Prompt:
Scan the records for the string "width" and copy every line that holds it.

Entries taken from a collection
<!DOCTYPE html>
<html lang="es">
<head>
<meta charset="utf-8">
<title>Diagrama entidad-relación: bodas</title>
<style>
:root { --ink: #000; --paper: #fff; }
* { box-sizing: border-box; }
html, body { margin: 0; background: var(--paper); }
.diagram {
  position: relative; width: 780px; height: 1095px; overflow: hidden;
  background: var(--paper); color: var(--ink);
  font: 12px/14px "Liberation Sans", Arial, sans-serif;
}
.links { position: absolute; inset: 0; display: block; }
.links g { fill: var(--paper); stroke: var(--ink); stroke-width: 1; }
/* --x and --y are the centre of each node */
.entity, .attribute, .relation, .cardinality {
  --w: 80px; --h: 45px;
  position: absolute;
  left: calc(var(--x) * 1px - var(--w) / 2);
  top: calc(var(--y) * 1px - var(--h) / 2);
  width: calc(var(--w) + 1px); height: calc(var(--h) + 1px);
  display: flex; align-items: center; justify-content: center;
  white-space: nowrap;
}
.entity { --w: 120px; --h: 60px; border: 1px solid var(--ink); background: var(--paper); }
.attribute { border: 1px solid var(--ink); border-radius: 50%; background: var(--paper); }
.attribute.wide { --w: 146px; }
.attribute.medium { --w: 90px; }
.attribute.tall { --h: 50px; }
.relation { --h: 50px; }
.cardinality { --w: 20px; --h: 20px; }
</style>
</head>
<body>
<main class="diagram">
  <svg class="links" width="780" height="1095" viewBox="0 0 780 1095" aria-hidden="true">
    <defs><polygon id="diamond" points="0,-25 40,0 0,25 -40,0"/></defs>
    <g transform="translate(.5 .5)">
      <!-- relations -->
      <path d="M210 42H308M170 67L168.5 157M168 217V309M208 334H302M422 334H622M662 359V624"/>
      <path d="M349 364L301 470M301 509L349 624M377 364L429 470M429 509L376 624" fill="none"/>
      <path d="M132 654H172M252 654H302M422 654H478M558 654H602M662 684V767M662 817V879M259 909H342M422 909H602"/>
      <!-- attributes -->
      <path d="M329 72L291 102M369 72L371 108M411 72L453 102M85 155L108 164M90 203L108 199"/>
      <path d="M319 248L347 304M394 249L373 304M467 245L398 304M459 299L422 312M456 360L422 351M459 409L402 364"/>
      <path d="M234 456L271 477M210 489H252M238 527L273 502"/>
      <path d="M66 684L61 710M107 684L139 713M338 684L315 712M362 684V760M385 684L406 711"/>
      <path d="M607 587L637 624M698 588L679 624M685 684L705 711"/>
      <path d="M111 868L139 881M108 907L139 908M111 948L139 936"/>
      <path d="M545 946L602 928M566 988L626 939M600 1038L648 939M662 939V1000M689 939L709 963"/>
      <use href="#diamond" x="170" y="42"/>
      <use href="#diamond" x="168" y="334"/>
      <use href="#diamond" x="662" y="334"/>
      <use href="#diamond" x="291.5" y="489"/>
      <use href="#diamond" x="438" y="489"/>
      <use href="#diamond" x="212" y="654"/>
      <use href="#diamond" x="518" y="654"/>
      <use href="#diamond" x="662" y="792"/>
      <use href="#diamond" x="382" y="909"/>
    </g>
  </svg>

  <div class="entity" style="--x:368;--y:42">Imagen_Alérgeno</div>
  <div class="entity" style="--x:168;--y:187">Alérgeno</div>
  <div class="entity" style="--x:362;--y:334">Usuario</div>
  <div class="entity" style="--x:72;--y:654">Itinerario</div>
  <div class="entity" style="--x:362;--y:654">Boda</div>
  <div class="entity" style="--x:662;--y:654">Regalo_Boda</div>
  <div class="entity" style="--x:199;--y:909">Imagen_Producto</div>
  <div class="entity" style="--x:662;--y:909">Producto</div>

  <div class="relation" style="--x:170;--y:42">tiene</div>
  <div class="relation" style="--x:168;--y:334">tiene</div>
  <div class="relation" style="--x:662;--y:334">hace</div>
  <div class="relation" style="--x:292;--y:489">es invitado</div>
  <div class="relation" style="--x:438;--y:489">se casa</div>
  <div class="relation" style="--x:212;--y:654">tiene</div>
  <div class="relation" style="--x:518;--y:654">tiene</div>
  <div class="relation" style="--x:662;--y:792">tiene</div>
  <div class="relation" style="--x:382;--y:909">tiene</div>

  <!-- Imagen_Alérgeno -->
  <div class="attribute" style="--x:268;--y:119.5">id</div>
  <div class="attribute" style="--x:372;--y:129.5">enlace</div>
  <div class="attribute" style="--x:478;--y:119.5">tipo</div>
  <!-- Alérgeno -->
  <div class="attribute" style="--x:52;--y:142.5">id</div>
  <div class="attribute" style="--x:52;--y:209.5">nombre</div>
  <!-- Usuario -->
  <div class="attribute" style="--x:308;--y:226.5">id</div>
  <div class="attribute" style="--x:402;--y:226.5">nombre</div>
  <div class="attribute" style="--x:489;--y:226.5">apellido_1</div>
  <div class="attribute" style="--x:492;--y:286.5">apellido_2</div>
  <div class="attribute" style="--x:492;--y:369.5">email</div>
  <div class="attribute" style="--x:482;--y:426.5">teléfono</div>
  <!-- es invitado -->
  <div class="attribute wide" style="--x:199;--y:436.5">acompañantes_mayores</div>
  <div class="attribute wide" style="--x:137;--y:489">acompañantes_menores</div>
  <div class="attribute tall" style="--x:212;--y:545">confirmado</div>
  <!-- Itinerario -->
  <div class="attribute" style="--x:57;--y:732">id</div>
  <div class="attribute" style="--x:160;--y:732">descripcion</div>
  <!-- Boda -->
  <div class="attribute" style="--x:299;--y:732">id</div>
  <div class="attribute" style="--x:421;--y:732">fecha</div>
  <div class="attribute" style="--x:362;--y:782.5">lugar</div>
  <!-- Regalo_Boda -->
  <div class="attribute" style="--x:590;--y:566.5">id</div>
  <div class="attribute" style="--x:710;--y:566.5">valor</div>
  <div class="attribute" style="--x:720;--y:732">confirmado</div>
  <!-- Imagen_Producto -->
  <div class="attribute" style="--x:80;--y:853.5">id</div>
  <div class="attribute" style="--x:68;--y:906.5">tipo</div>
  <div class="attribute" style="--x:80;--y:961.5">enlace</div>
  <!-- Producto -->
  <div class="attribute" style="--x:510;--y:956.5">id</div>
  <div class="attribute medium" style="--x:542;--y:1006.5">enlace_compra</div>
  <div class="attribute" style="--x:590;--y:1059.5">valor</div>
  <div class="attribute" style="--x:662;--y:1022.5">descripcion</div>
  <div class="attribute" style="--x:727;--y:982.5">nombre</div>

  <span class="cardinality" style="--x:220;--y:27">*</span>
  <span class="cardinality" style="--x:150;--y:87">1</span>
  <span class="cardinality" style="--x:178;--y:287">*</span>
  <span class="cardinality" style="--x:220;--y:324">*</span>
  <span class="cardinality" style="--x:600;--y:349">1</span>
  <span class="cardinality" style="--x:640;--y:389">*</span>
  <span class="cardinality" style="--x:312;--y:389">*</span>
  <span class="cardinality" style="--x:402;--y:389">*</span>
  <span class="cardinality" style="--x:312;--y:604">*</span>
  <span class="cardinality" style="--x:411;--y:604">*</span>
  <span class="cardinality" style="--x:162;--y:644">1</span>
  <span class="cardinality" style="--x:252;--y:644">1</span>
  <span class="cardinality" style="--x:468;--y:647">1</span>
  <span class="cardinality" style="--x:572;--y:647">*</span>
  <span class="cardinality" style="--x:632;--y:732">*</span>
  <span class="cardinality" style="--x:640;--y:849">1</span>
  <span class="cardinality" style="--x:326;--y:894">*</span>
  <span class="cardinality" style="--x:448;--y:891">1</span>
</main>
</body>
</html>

Finished exercise:
  position: relative; width: 780px; height: 1095px; overflow: hidden;
.links g { fill: var(--paper); stroke: var(--ink); stroke-width: 1; }
  width: calc(var(--w) + 1px); height: calc(var(--h) + 1px);
  <svg class="links" width="780" height="1095" viewBox="0 0 780 1095" aria-hidden="true">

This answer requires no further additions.